• _WHAT IS REQUIRED_:
Pictures stay out. Extract the lines below from the first one through the line with "-10C258 70 238", both included.

• _RECORDS SHOWN_:
== == ==

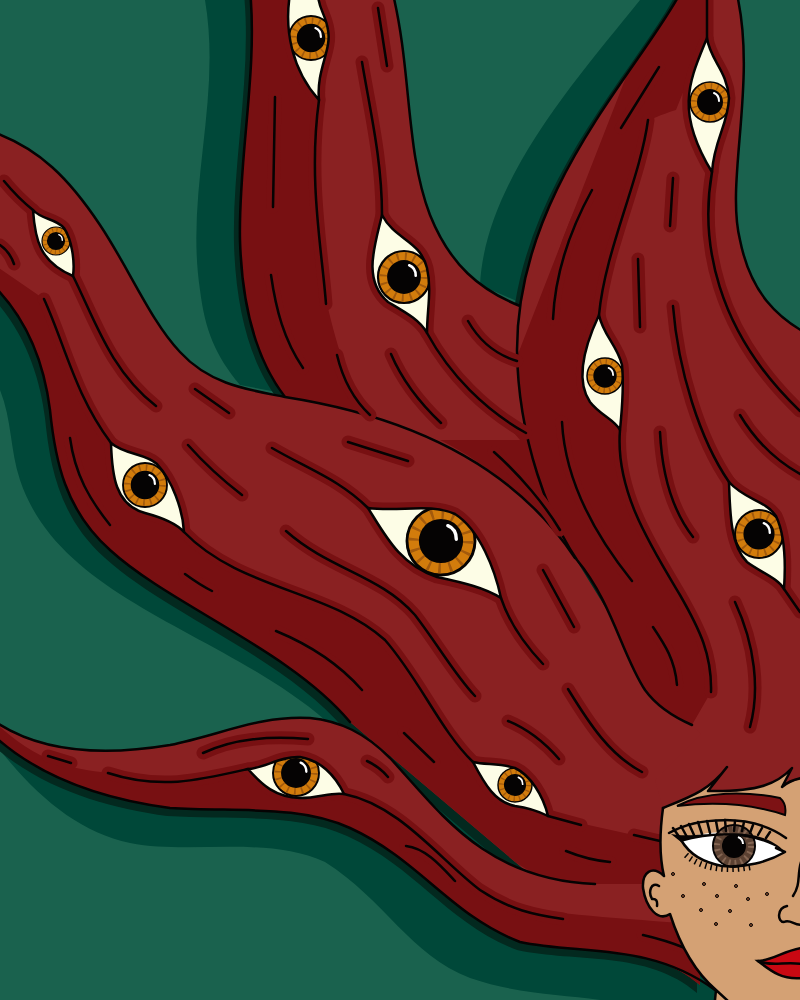
<!DOCTYPE html>
<html lang="en">
<head>
<meta charset="utf-8">
<title>Hair of many eyes</title>
<style>
:root{--ground:#1a624e;--cast:#004839;--edge:#03291f;--hair:#8a2122;--shade:#781012;--ink:#050303;--white:#fdfde6;--amber:#d27c0c;--amber-dark:#a35a0c;--skin:#d4a174;--lip:#c90812}
html,body{margin:0;overflow:hidden}
svg{display:block;background:var(--ground)}
.cast{fill:var(--cast)}
.edge{fill:var(--edge)}
.hair{fill:var(--hair)}
.shade{fill:var(--shade)}
.line{fill:none;stroke:var(--ink);stroke-width:2.5;stroke-linecap:round;stroke-linejoin:round}
.band{fill:none;stroke:var(--shade);stroke-width:13;stroke-linecap:round;stroke-linejoin:round}
.white{fill:var(--white)}
.skin{fill:var(--skin)}
.ink{fill:var(--ink)}
</style>
</head>
<body>
<svg width="800" height="1000" viewBox="0 0 800 1000" role="img" aria-label="A woman's face in the corner, her red hair streaming out in locks full of amber eyes">
<defs>
  <path id="lock-top" d="M250 -10C258 70 238 160 240 240C242 310 258 362 285 397L400 480L580 562L600 330L520 306C480 290 450 265 430 215C405 150 412 70 392 -10Z"/>
  <path id="lock-right" d="M682 -10C640 70 517 190 517 350C518 440 550 520 577 560C612 602 622 655 645 690C658 708 676 718 692 725L760 800H820V340C775 320 750 290 740 240C725 180 758 80 736 -10Z"/>
  <path id="lock-left" d="M-10 131C40 148 70 180 100 225C130 270 150 320 180 352C210 385 250 390 285 397C400 415 510 460 575 558L650 680L760 760L680 920L560 900L350 722C290 650 170 605 110 550C65 510 55 460 50 410C45 370 30 320 -10 282Z"/>
  <path id="lock-low" d="M-10 718C40 755 110 755 170 745C220 735 260 715 310 718C340 721 365 733 390 758C440 812 485 880 595 884L700 884V985C650 942 580 955 520 942C450 915 420 860 350 828C300 805 240 812 170 808C110 800 40 780 -10 732Z"/>
  <clipPath id="in-top"><use href="#lock-top"/></clipPath>
  <clipPath id="in-right"><use href="#lock-right"/></clipPath>
  <clipPath id="in-left"><use href="#lock-left"/></clipPath>
  <clipPath id="in-low"><use href="#lock-low"/></clipPath>

  <path id="eye-a" d="M290 -6C284 30 292 70 319 100C316 70 332 50 328 30C326 15 318 8 318 -6Z"/>
  <path id="eye-b" d="M707 38C690 80 674 110 712 172C714 140 728 125 729 98C727 70 710 60 707 38Z"/>
  <path id="eye-c" d="M382 215C375 245 362 280 388 302C405 312 420 320 427 333C427 310 432 290 427 268C420 240 395 240 382 215Z"/>
  <path id="eye-d" d="M33 210C35 240 40 262 73 276C75 262 72 240 64 228C55 218 42 220 33 210Z"/>
  <path id="eye-e" d="M599 315C585 345 575 380 590 402C600 415 615 420 620 430C622 410 624 385 622 365C617 345 603 335 599 315Z"/>
  <path id="eye-f" d="M111 443C112 475 115 505 145 513C160 517 175 522 184 532C183 510 172 480 157 464C145 453 125 455 111 443Z"/>
  <path id="eye-g" d="M368 508C385 535 400 565 437 577C465 583 485 588 501 598C495 570 480 530 455 514C430 503 400 512 368 508Z"/>
  <path id="eye-h" d="M729 482C730 510 730 545 747 562C760 572 778 578 784 589C786 560 785 535 776 516C765 500 745 500 729 482Z"/>
  <path id="eye-i" d="M248 769C262 785 275 797 300 798C320 798 330 792 344 794C335 775 320 760 300 757C280 756 265 768 248 769Z"/>
  <path id="eye-j" d="M473 762C485 785 495 802 515 806C530 808 540 812 548 816C543 795 530 775 515 768C500 763 485 765 473 762Z"/>
  <clipPath id="in-a"><use href="#eye-a"/></clipPath>
  <clipPath id="in-b"><use href="#eye-b"/></clipPath>
  <clipPath id="in-c"><use href="#eye-c"/></clipPath>
  <clipPath id="in-d"><use href="#eye-d"/></clipPath>
  <clipPath id="in-e"><use href="#eye-e"/></clipPath>
  <clipPath id="in-f"><use href="#eye-f"/></clipPath>
  <clipPath id="in-g"><use href="#eye-g"/></clipPath>
  <clipPath id="in-h"><use href="#eye-h"/></clipPath>
  <clipPath id="in-i"><use href="#eye-i"/></clipPath>
  <clipPath id="in-j"><use href="#eye-j"/></clipPath>
  <g id="iris">
    <circle r="20" fill="var(--amber)" stroke="var(--ink)" stroke-width="1.7"/>
    <circle r="16" fill="none" stroke="var(--amber-dark)" stroke-width="6" stroke-dasharray="1.5 4.8"/>
    <circle class="ink" r="13"/>
    <path d="M4 -9Q9 -7 9 -1" fill="none" stroke="#fff" stroke-width="2" stroke-linecap="round"/>
  </g>

  <g id="strands">
    <path d="M319 100C308 180 322 250 326 304M362 62C370 110 382 160 382 215M378 8L387 66M275 97L273 207M271 275C276 310 284 340 303 368M337 355C343 380 354 400 370 415M391 354C402 380 422 405 441 423M427 333C450 375 485 410 526 433M468 321C480 342 497 355 517 361M494 452C520 475 545 505 560 530"/>
    <path d="M707 -6V38M659 67L621 128M648 120C640 180 605 250 599 315M592 190C570 230 555 275 553 319M673 178L670 226M638 259L640 327M712 172C700 240 715 330 800 411M673 306C678 370 700 440 729 482M620 430C615 490 650 545 680 595C700 630 712 655 711 692M562 422C565 480 595 535 632 581M660 432C662 475 672 510 693 537M740 415C755 440 775 460 800 474M784 589L800 612M735 602C755 645 760 690 750 727M653 627C665 645 675 660 677 685"/>
    <path d="M4 181Q18 198 33 210M0 245Q10 252 14 264M44 299C65 345 75 395 111 443M73 276C95 320 110 370 156 406M195 389L229 413M188 445Q212 472 242 495M70 438C75 475 90 500 110 525M348 442L408 461M272 448C310 470 340 480 368 508M184 532C240 590 330 590 385 640C420 680 440 730 473 762M185 574Q200 585 212 591M286 531C330 570 380 575 415 615C438 645 455 675 475 696M501 598C510 625 525 645 543 664M543 570L574 627M276 631C310 645 340 665 362 690M568 689C590 725 610 755 642 772M508 721C530 730 545 743 559 759M404 733L434 762M680 772Q684 763 692 760M548 816L581 825M566 851Q588 860 610 862M634 835L660 841"/>
    <path d="M203 753C235 738 270 736 308 739M108 773C160 790 200 780 248 769M48 756L71 763M367 761Q380 767 388 777M344 794C400 805 440 860 480 890C510 910 535 915 563 919M406 846C425 848 440 865 455 881M643 935Q665 940 685 948"/>
  </g>
</defs>

<g class="cast">
  <path d="M205 0C222 100 185 190 200 290C205 330 215 355 240 385L320 400L290 0Z"/>
  <path d="M640 0C580 75 485 180 480 285L560 320L700 0Z"/>
  <path d="M0 390C12 420 10 450 20 480C60 600 220 630 325 720L380 740L200 400L0 270Z"/>
  <path d="M0 750C40 800 80 832 130 843C190 855 265 835 325 862C385 900 410 955 470 978C520 995 560 994 600 1000H720L700 900L300 760Z"/>
</g>
<g class="edge">
  <use href="#lock-top" transform="translate(-6 4)"/>
  <use href="#lock-right" transform="translate(-6 4)"/>
  <use href="#lock-left" transform="translate(-5 8)"/>
  <use href="#lock-low" transform="translate(-3 8)"/>
</g>

<g id="hair-locks">
  <use href="#lock-top" class="hair"/>
  <path class="shade" clip-path="url(#in-top)" d="M240 -10H290L288 40L319 100C308 180 320 270 327 304C338 350 350 390 372 418L270 430L220 240ZM427 333C450 375 485 410 526 433L560 540L575 558L545 530C520 490 480 460 440 440L520 440Z"/>
  <use href="#lock-top" class="line"/>

  <use href="#lock-left" class="hair"/>
  <path class="shade" clip-path="url(#in-left)" d="M-10 262L44 299C65 345 75 395 111 443L184 532C240 590 330 590 385 640C420 680 440 730 473 762L548 816L665 842V890H560L350 760L0 600Z"/>
  <path class="line" d="M-10 131C40 148 70 180 100 225C130 270 150 320 180 352C210 385 250 390 285 397C400 415 510 460 575 558M350 722C290 650 170 605 110 550C65 510 55 460 50 410C45 370 30 320 -10 282"/>

  <use href="#lock-right" class="hair"/>
  <path class="shade" clip-path="url(#in-right)" d="M660 -10H707V38L690 75L676 110C660 115 650 120 648 120C640 180 605 250 599 315L620 430C615 490 650 545 680 595C700 630 712 655 711 692L692 725L600 700L500 400Z"/>
  <path class="line" d="M692 725C676 718 658 708 645 690C622 655 612 602 577 560C550 520 518 440 517 350C517 190 640 70 682 -10M736 -10C758 80 725 180 740 240C750 290 775 320 820 340"/>

  <use href="#lock-low" class="hair"/>
  <path class="shade" clip-path="url(#in-low)" d="M-10 718C40 765 70 768 108 773C160 790 200 780 248 769L344 794C400 805 440 860 480 890C520 916 600 915 700 925V1000H-10Z"/>
  <path class="line" d="M-10 718C40 755 110 755 170 745C220 735 260 715 310 718C340 721 365 733 390 758C440 812 485 880 595 884M715 990C650 942 580 955 520 942C450 915 420 860 350 828C300 805 240 812 170 808C110 800 40 780 -10 732"/>
  <use href="#strands" class="band"/>
</g>

<g id="eyes">
  <g class="band">
    <use href="#eye-a"/><use href="#eye-b"/><use href="#eye-c"/><use href="#eye-d"/><use href="#eye-e"/><use href="#eye-f"/><use href="#eye-g"/><use href="#eye-h"/><use href="#eye-i"/><use href="#eye-j"/>
  </g>
  <use href="#strands" class="line"/>
  <g class="white">
    <use href="#eye-a"/><use href="#eye-b"/><use href="#eye-c"/><use href="#eye-d"/><use href="#eye-e"/><use href="#eye-f"/><use href="#eye-g"/><use href="#eye-h"/><use href="#eye-i"/><use href="#eye-j"/>
  </g>
  <g clip-path="url(#in-a)"><use href="#iris" transform="translate(311 38) scale(1.1)"/></g>
  <g clip-path="url(#in-b)"><use href="#iris" transform="translate(710 102)"/></g>
  <g clip-path="url(#in-c)"><use href="#iris" transform="translate(404 277) scale(1.3)"/></g>
  <g clip-path="url(#in-d)"><use href="#iris" transform="translate(56 241) scale(.7)"/></g>
  <g clip-path="url(#in-e)"><use href="#iris" transform="translate(605 376) scale(.9)"/></g>
  <g clip-path="url(#in-f)"><use href="#iris" transform="translate(145 485) scale(1.1)"/></g>
  <g clip-path="url(#in-g)"><use href="#iris" transform="translate(441 541) scale(1.7)"/></g>
  <g clip-path="url(#in-h)"><use href="#iris" transform="translate(759 534) scale(1.2)"/></g>
  <g clip-path="url(#in-i)"><use href="#iris" transform="translate(296 773) scale(1.15)"/></g>
  <g clip-path="url(#in-j)"><use href="#iris" transform="translate(515 785) scale(.85)"/></g>
  <g class="line">
    <use href="#eye-a"/><use href="#eye-b"/><use href="#eye-c"/><use href="#eye-d"/><use href="#eye-e"/><use href="#eye-f"/><use href="#eye-g"/><use href="#eye-h"/><use href="#eye-i"/><use href="#eye-j"/>
  </g>
</g>

<g id="face">
  <path class="skin" d="M663 808C660 830 659 855 664 876C652 865 642 872 643 888C646 908 658 922 670 914C680 945 695 972 716 990L714 1010H810V770L700 780Z"/>
  <path class="line" d="M663 808C660 830 659 855 664 876C652 865 642 872 643 888C646 908 658 922 670 914C680 945 695 972 716 990L714 1010M716 990L728 1001M659 886C651 881 648 892 652 899M652 899Q658 898 657 906"/>
  <path class="hair" d="M655 780L700 735H810V778C800 778 790 782 782 787L792 768C778 783 760 792 708 791L727 767C710 790 690 797 663 808Z"/>
  <path class="line" d="M663 808C690 797 710 790 727 767L708 791C760 792 778 783 792 768L782 787Q790 780 802 778"/>
  <path d="M677 806C705 791 745 791 780 798Q787 804 785 815C752 804 718 801 677 806Z" fill="#7d1214" stroke="var(--ink)" stroke-width="2"/>
  <path d="M669 833C695 818 750 812 786 838" class="line" stroke-width="1.5"/>
  <path d="M681 840C705 830 755 826 785 852C768 862 745 868 722 866C703 862 690 855 681 840Z" fill="#fff"/>
  <circle cx="734" cy="846" r="21" fill="#5b4132" stroke="var(--ink)" stroke-width="2"/>
  <circle cx="734" cy="846" r="17" fill="none" stroke="#856653" stroke-width="6" stroke-dasharray="2 4"/>
  <circle class="ink" cx="734" cy="846" r="12"/>
  <path d="M738 837Q743 839 743 844" fill="none" stroke="#fff" stroke-width="2"/>
  <path class="line" d="M681 840C690 855 703 862 722 866C745 868 768 862 785 852L776 848"/>
  <path class="ink" d="M671 834C700 840 755 820 785 852C755 832 715 832 681 842Z"/>
  <path class="line" stroke-width="2" d="M680 838L673 828M687 837L681 826M694 835L689 824M702 834L698 822M710 833L707 821M718 832L716 821M726 831L725 820M734 831L735 821M742 831L744 822M750 833L753 825M758 835L762 828M766 838L770 832"/>
  <path d="M686 855C700 868 725 872 752 867" fill="none" stroke="var(--ink)" stroke-width="6" stroke-dasharray="1.5 4"/>
  <g fill="#8a4e2c" stroke="var(--ink)" stroke-width="1">
    <circle cx="673" cy="874" r="1.5"/><circle cx="704" cy="884" r="1.5"/><circle cx="736" cy="886" r="1.5"/><circle cx="683" cy="896" r="1.5"/><circle cx="717" cy="896" r="1.5"/><circle cx="748" cy="899" r="1.5"/><circle cx="767" cy="894" r="1.5"/><circle cx="701" cy="910" r="1.5"/><circle cx="730" cy="911" r="1.5"/><circle cx="716" cy="924" r="1.5"/><circle cx="751" cy="925" r="1.5"/>
  </g>
  <path class="line" d="M801 862C797 875 801 884 793 896M787 906C777 908 777 922 784 922C790 919 794 925 802 925"/>
  <path d="M758 961C772 961 785 950 802 948V978C783 980 772 972 758 961Z" fill="var(--lip)" stroke="var(--ink)" stroke-width="2.5"/>
  <path class="line" d="M758 961C772 967 785 961 802 964"/>
</g>
</svg>
</body>
</html>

== == ==

• _ANSWER TO THE PROBLEM_:
<!DOCTYPE html>
<html lang="en">
<head>
<meta charset="utf-8">
<title>Hair of many eyes</title>
<style>
:root{--ground:#1a624e;--cast:#004839;--edge:#03291f;--hair:#8a2122;--shade:#781012;--ink:#050303;--white:#fdfde6;--amber:#d27c0c;--amber-dark:#a35a0c;--skin:#d4a174;--lip:#c90812}
html,body{margin:0;overflow:hidden}
svg{display:block;background:var(--ground)}
.cast{fill:var(--cast)}
.edge{fill:var(--edge)}
.hair{fill:var(--hair)}
.shade{fill:var(--shade)}
.line{fill:none;stroke:var(--ink);stroke-width:2.5;stroke-linecap:round;stroke-linejoin:round}
.band{fill:none;stroke:var(--shade);stroke-width:13;stroke-linecap:round;stroke-linejoin:round}
.white{fill:var(--white)}
.skin{fill:var(--skin)}
.ink{fill:var(--ink)}
</style>
</head>
<body>
<svg width="800" height="1000" viewBox="0 0 800 1000" role="img" aria-label="A woman's face in the corner, her red hair streaming out in locks full of amber eyes">
<defs>
  <path id="lock-top" d="M250 -10C258 70 238 160 240 240C242 310 258 362 285 397L400 480L580 562L600 330L520 306C480 290 450 265 430 215C405 150 412 70 392 -10Z"/>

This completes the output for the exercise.